My concerns with the psychedelic community - from 2003 onward, I spent three years watching, reading, and listening to every McKenna lecture, video, essay, and book in existence. I switched my major to biology and transferred to JMU. I ingested DMT with peganum harmala, DXM with psilocybin, experimented with analog research chemicals, and all and everything in between thousands upon thousands of times. I questioned everything in my world - But did we ever question McKenna himself?
McKenna and his legacy needs no apology nor any lionization from me - he's been worshiped across the world as a hero, a savior, a saint, a guru, and "one of the most important people in the history of mankind," and so forth. But many hero worshipers were guilty of creating the beginning formations of a traditional death cult in his name, and all the signs were there - complete with an unquestionable leader, an end of the world prophecy date, and a life and death call to action.
But the "question everything" mentality didn't(and still doesn't) seem to include the opinions of McKenna himself. In this community, the unabashed ingestion of large doses of drugs was considered party line, an unquestionable virtue.

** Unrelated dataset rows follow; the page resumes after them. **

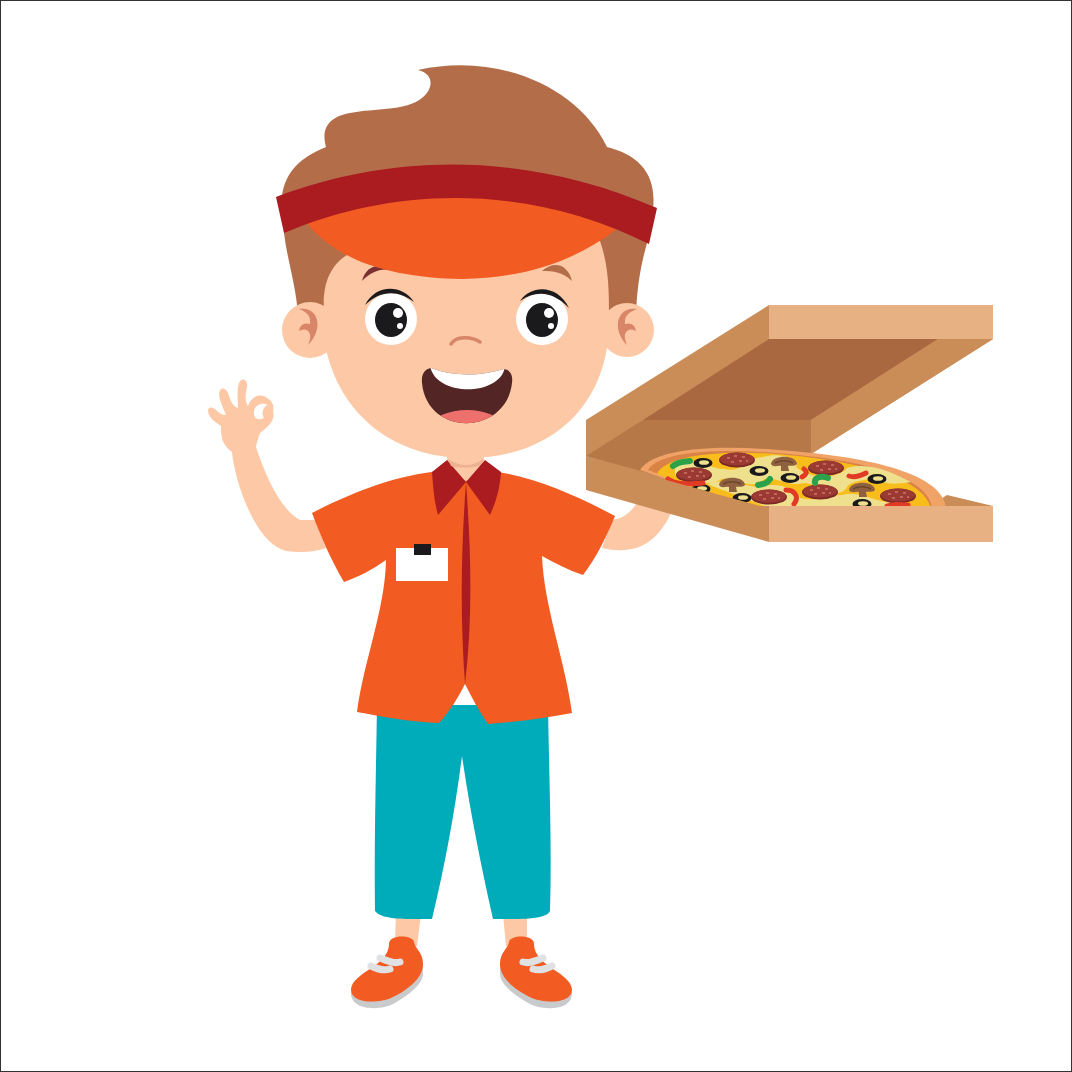
<!DOCTYPE html>
<html lang="en">
<head>
<meta charset="utf-8">
<title>Pizza delivery boy</title>
<style>
:root{--skin:#fcc8a5;--skin-shade:#d98568;--hair:#b36e49;--orange:#f25b22;--red:#ab1c20;--teal:#00abba;--ink:#1a1a1c;--mouth:#542525;--tongue:#ee706c;--box-light:#e8b183;--box-side:#cb8d58;--box-inner:#a9683f;--box-back:#b67847;--sole:#c9cacc;--lace:#e0e1e3;--crust:#e59a5b;--sauce:#f8bd1a;--cheese:#efe08e;--salami:#9a3a33;--mushroom:#8f6140;--pepper:#e23b25;--basil:#2ba24a}
html,body{margin:0;background:#fff;overflow:hidden}
svg{display:block;width:1072px;height:1072px}
.skin{fill:var(--skin)}.hair{fill:var(--hair)}.orange{fill:var(--orange)}.red{fill:var(--red)}.teal{fill:var(--teal)}.ink{fill:var(--ink)}.white{fill:#fff}
.shade{fill:var(--skin-shade)}.light{fill:var(--box-light)}.side{fill:var(--box-side)}.cheese{fill:var(--cheese)}
.line{fill:none;stroke-linecap:round}
.pepper{stroke:var(--pepper);stroke-width:5}.basil{stroke:var(--basil);stroke-width:6}.lace{stroke:var(--lace);stroke-width:7}
</style>
</head>
<body>
<svg viewBox="0 0 1072 1072" role="img" aria-label="Smiling delivery boy holding an open pizza box">
<defs>
<g id="salami"><ellipse rx="18" ry="7.5" fill="#7d2a27"/><ellipse cy="-1" rx="17" ry="6.5" fill="var(--salami)"/><path d="M-10-2h3M-3-4h3M5-3h3M-6 2h3M2 1h3M9 1h2" stroke="#cf766a" stroke-width="1.5"/></g>
<g id="olive"><ellipse rx="9.5" ry="5" class="ink"/><ellipse cx="1" cy="-.5" rx="5" ry="2.3" class="cheese"/></g>
<g id="mushroom"><path d="M-13 0C-12-9 12-10 13 0C10 3 5 1 4 2L5 7H-3L-3 2C-6 1-11 4-13 0Z" fill="var(--mushroom)"/><path d="M-9-1C-4-4 4-4 9-1" fill="none" stroke="#6d452b" stroke-width="1.5"/></g>
<g id="eye"><ellipse rx="26" ry="26" class="white"/><ellipse cy="1" rx="16" ry="17" class="ink"/><circle cx="7" cy="-6" r="5" class="white"/><circle cx="9" cy="7" r="3" class="white"/></g>
<g id="shoe"><path d="M351 992C350 1012 382 1010 393 1004C408 996 423 984 423 974V962Z" fill="var(--sole)"/><path class="orange" d="M389 944C389 934 413 935 414 942C415 949 423 952 423 964C423 980 404 992 391 998C380 1003 351 1005 351 989C353 972 389 966 389 944Z"/><path class="line lace" d="M380 958C388 961 394 964 400 962M371 966C379 970 384 971 390 969"/></g>
<clipPath id="mouth-shape"><path d="M431 368C455 377 481 376 504 369C511 370 513 376 512 383C506 436 427 437 422 383C421 374 425 369 431 368Z"/></clipPath>
<clipPath id="tray-view"><path d="M630 430H960V506H760L630 470Z"/></clipPath>
</defs>

<rect width="1072" height="1072" fill="#fff"/>

<g id="arms">
<path class="skin" d="M232 452C221 444 221 435 221 426C214 421 209 418 208 411C208 406 213 407 216 410C219 413 222 415 226 415C222 405 217 396 220 390C224 386 228 391 229 396C231 402 233 406 238 408C238 399 236 388 240 381C244 377 248 381 247 387C245 396 245 402 248 406C251 396 260 393 267 398C273 401 274 407 273 412C276 420 267 428 260 433C258 439 257 442 256 447C266 478 282 511 300 520L315 520L326 548C315 552 301 553 286 551C255 543 235 482 232 452Z"/>
<path class="white" d="M254 414C253 407 259 403 265 404C269 405 271 406 271 406C264 406 263 413 264 418C258 421 254 418 254 414Z"/>
<path d="M273 405C264 404 262 413 265 418" fill="none" stroke="#fcc8a5" stroke-width="2"/>
<path class="skin" d="M612 520C627 518 634 508 640 498L672 511C658 542 637 556 602 548Z"/>
</g>

<g id="legs">
<path class="skin" d="M396 914H421L417 946C410 952 397 948 395 940ZM503 914H527V940C524 949 511 952 506 946Z"/>
<use href="#shoe"/>
<use href="#shoe" transform="translate(923 0) scale(-1 1)"/>
<path class="teal" d="M377 705H548C549 774 552 843 550 911C546 920 520 919 493 919C481 865 470 811 462 756C455 811 445 865 432 919C405 919 382 920 375 911C374 843 376 774 377 705Z"/>
</g>

<g id="shirt">
<path class="skin" d="M447 445H484V474L466 486L447 474Z"/>
<path class="orange" d="M312 513C353 492 396 475 441 471L466 481L492 471C536 477 577 496 615 516C606 538 596 558 583 575C568 570 555 563 542 556C544 607 565 660 572 713C545 718 516 722 488 724C479 711 472 698 465 684C458 698 450 711 439 723C411 722 384 717 357 712C364 660 385 610 386 560C372 570 358 577 344 582C331 560 321 537 312 513Z"/>
<path class="red" d="M466 482C471 550 473 617 465 684C460 617 461 550 466 482Z"/>
<path class="red" d="M447 460L466 482L438 515C434 501 433 486 432 472ZM485 460L466 482L490 515C496 502 500 488 501 472Z"/>
<path fill="#eeb292" d="M448 459C460 467 472 467 483 459L484 461L479 466C470 468 460 468 451 466Z"/>
<rect x="396" y="548" width="52" height="33" class="white"/>
<rect x="414" y="544" width="17" height="11" class="ink"/>
</g>

<g id="head">
<path class="hair" d="M282 196C285 172 301 157 326 147C320 126 332 116 350 113C375 108 406 111 422 98C434 88 434 74 418 70C500 52 579 88 607 147C639 155 657 174 653 209L647 243C641 265 637 285 636 315H298C296 285 287 259 284 233Z"/>
<circle cx="310" cy="330" r="28" class="skin"/><circle cx="627" cy="330" r="27" class="skin"/>
<path class="skin" d="M324 312C322 282 331 263 352 252C430 200 540 200 600 241C608 264 609 286 609 314C612 405 551 458 467 458C391 458 335 411 324 338Z"/>
<path class="shade" d="M299 309C319 306 324 329 308 345C311 338 311 334 308 331C304 328 302 330 299 331C300 325 304 322 310 324C311 316 307 312 299 309ZM637 309C617 306 611 329 627 345C624 338 624 334 627 331C631 328 633 330 636 331C635 325 631 322 625 324C624 316 629 312 637 309Z"/>
<path d="M362 281C366 266 378 262 391 270C380 268 371 272 362 281Z" fill="#7b3033"/>
<path class="hair" d="M542 271C555 260 568 265 572 281C563 272 554 271 542 271Z"/>
<path class="orange" d="M306 222C375 188 545 182 616 230C570 264 520 278 462 279C396 278 338 263 306 222Z"/>
<path class="red" d="M276 197C395 152 528 152 657 208L649 244C530 184 396 185 284 233Z"/>
<use href="#eye" x="391" y="319"/>
<use href="#eye" x="542" y="319"/>
<path class="ink" d="M365 305C375 285 401 283 414 302C398 290 381 290 365 305ZM520 301C532 284 558 285 569 308C554 292 537 289 520 301Z"/>
<path class="line" d="M451 344C456 336 471 336 480 342" stroke="#d98568" stroke-width="3.5"/>
<g clip-path="url(#mouth-shape)">
<rect x="420" y="365" width="94" height="62" fill="var(--mouth)"/>
<path class="white" d="M430 366H505C502 396 436 398 430 366Z"/>
<ellipse cx="467" cy="425" rx="34" ry="15" fill="var(--tongue)"/>
</g>
</g>

<g id="pizza-box">
<path class="side" d="M586 420L769 305L993 339L811 454H769L586 456Z"/>
<path fill="var(--box-inner)" d="M769 339H938L811 420H643Z"/>
<path fill="var(--box-back)" d="M643 420H811V454H769L640 470L586 456Z"/>
<path class="side" d="M811 420L938 339H993L811 454Z"/>
<path class="light" d="M769 305H993V339H769Z"/>
<path class="side" d="M586 456L648 471L769 506V542L586 490Z"/>
<path fill="var(--box-back)" d="M586 456L643 457L650 474L769 506Z"/>
<path class="side" d="M930 506L947 495L993 506Z"/>
<g id="pizza" clip-path="url(#tray-view)">
<path fill="#f1a267" d="M640 470C655 447 721 445 778 450C866 456 943 473 946 508L760 512Z"/>
<path fill="#d98347" d="M648 470C661 450 724 449 776 453C858 459 932 476 932 510L760 512Z"/>
<path fill="var(--sauce)" d="M657 474C665 455 722 450 775 454C854 460 930 478 931 512H760Z"/>
<path class="cheese" d="M675 465C696 455 712 470 724 469C745 473 740 459 763 457C780 452 802 459 796 467C812 480 838 479 847 468C870 461 895 474 911 482C887 486 881 482 874 477C864 482 849 480 846 489C835 501 815 482 804 483C789 488 772 474 763 480C750 492 736 475 722 479C710 487 691 482 675 475Z"/>
<path class="cheese" d="M707 484C722 478 745 486 758 487C776 481 798 489 800 498C819 502 826 495 842 495C861 489 879 506 900 502L914 508H770Z"/>
<use href="#salami" x="737" y="460"/><use href="#salami" x="694" y="475"/><use href="#salami" x="826" y="468"/><use href="#salami" x="769" y="497"/><use href="#salami" x="820" y="492"/><use href="#salami" x="898" y="496"/>
<use href="#olive" x="703" y="463"/><use href="#olive" x="759" y="471"/><use href="#olive" x="790" y="478"/><use href="#olive" x="877" y="479"/><use href="#olive" x="742" y="498"/><use href="#olive" x="862" y="504"/><use href="#olive" x="701" y="489"/>
<use href="#mushroom" x="784" y="464"/><use href="#mushroom" x="732" y="485"/><use href="#mushroom" x="862" y="490"/>
<path class="line basil" d="M673 466C679 461 684 462 690 461M758 485C766 484 768 482 770 479M828 478C820 475 814 478 815 483"/>
<path class="line pepper" d="M668 479C676 485 687 484 703 483M786 490C796 490 799 498 794 504M804 469C808 472 806 475 802 477M849 476C855 478 860 476 866 473M887 506C895 503 900 505 908 505"/>
</g>
<path class="light" d="M769 506H993V542H769Z"/>
</g>

<rect x=".5" y=".5" width="1071" height="1071" fill="none" stroke="#333"/>
</svg>
</body>
</html>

Changing the world through self-medication became the call to action. But was McKenna overly cavalier in his promotion of psychedelics?

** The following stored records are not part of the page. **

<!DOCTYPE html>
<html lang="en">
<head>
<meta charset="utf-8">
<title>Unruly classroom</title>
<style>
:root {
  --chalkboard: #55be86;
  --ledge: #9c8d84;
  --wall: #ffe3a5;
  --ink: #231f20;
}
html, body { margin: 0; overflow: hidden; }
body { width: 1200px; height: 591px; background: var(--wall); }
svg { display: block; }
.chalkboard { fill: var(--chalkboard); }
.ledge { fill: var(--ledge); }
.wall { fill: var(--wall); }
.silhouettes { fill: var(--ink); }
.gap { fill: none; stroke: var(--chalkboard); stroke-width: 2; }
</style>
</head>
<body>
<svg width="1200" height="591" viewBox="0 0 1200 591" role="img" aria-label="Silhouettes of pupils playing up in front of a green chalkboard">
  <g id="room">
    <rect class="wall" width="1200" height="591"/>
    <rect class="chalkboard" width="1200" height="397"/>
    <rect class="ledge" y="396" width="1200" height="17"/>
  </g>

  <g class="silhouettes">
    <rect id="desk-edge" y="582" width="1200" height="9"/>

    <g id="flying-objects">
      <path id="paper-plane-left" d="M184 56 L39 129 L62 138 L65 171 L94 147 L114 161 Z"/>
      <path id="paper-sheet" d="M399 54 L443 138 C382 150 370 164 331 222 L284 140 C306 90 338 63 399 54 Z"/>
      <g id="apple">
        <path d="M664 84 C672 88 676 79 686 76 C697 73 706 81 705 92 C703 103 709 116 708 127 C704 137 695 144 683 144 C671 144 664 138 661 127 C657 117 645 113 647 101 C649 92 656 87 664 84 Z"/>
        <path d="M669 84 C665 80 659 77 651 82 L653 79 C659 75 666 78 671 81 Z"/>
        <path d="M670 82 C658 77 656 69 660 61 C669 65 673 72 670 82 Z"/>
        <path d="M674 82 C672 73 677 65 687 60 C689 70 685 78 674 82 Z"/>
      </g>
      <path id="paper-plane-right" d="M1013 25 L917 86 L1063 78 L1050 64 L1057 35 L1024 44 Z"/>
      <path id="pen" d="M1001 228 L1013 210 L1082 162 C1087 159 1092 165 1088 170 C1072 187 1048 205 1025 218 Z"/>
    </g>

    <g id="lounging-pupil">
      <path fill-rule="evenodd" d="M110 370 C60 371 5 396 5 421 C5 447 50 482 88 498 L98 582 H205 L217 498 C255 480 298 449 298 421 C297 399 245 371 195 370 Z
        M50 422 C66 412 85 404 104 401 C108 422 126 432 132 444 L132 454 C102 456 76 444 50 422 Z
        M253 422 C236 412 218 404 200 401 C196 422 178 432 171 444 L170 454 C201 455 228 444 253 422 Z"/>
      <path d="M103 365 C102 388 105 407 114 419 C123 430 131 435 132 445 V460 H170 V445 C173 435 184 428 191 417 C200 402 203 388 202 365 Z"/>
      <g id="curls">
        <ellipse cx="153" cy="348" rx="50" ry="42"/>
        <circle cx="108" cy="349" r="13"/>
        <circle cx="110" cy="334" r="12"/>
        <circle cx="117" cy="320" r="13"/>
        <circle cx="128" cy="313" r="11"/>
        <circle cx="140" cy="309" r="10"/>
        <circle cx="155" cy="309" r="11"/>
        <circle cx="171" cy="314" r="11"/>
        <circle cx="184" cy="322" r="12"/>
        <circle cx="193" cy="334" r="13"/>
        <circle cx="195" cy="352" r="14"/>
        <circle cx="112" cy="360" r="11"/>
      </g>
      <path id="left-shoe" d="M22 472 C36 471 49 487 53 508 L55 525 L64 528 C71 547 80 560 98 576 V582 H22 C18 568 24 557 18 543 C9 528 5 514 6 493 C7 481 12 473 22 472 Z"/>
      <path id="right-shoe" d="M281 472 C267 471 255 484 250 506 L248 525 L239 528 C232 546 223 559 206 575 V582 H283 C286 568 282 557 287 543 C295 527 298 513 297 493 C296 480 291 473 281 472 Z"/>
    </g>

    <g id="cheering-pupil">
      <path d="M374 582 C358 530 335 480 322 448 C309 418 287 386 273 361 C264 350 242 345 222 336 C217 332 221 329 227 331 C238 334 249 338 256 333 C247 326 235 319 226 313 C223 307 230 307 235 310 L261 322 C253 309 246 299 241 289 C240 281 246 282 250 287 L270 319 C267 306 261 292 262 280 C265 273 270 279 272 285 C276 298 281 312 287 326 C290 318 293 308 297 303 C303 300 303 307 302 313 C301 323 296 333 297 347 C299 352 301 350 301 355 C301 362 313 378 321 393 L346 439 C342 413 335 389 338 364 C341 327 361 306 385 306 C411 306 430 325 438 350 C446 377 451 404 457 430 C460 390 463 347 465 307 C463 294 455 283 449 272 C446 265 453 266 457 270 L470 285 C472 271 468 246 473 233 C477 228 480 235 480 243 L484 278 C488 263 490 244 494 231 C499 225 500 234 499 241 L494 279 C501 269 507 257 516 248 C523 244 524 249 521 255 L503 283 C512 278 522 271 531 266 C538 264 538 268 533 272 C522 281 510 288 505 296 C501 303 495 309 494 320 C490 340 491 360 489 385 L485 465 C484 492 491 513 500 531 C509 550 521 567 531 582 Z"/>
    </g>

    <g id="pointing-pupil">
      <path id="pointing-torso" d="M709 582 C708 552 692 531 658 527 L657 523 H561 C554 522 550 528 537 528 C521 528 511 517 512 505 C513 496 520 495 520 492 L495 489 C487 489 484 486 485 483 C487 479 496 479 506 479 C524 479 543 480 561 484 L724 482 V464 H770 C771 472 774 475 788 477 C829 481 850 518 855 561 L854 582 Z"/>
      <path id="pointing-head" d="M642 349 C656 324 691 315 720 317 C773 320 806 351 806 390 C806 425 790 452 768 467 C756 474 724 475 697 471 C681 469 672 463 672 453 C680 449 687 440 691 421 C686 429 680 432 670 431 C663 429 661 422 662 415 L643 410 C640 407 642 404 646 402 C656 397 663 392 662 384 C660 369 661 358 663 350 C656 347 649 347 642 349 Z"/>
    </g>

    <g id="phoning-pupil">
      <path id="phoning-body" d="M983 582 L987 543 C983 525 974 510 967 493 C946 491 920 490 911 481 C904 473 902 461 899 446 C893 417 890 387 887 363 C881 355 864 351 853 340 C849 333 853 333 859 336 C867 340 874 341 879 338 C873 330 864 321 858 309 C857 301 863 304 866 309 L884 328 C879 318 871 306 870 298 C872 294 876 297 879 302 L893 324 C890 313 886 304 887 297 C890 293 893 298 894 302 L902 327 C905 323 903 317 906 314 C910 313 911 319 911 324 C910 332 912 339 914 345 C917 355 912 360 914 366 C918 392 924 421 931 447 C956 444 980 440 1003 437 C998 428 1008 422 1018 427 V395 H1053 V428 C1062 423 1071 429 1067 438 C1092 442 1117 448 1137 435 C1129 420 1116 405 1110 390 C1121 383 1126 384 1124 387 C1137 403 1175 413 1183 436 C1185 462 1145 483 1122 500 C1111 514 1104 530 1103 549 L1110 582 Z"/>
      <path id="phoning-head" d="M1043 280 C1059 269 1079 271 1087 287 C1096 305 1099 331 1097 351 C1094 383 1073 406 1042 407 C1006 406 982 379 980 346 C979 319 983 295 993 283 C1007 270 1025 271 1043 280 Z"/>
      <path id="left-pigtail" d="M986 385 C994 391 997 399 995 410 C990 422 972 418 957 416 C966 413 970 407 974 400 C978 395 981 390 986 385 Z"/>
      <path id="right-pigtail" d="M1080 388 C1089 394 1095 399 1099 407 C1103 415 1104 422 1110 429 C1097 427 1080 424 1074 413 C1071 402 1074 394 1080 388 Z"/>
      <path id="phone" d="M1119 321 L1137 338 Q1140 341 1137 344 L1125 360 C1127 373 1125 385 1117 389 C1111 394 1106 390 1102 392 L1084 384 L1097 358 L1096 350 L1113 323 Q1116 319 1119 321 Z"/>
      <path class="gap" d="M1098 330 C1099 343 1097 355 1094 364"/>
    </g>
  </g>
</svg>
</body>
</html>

McKenna's legacy is well established, just a decade after his death his books are enshrined next to Nietzsche at Barnes and Noble. But what of this nagging unfortunate aspect of that legacy in the west? McKenna was a strong opponent of post-modern dread and nihilism - But is the psychedelic community partly to blame for postmodern nihilism? Were McKenna's philosophies helplful to establishing the transhumanist movement?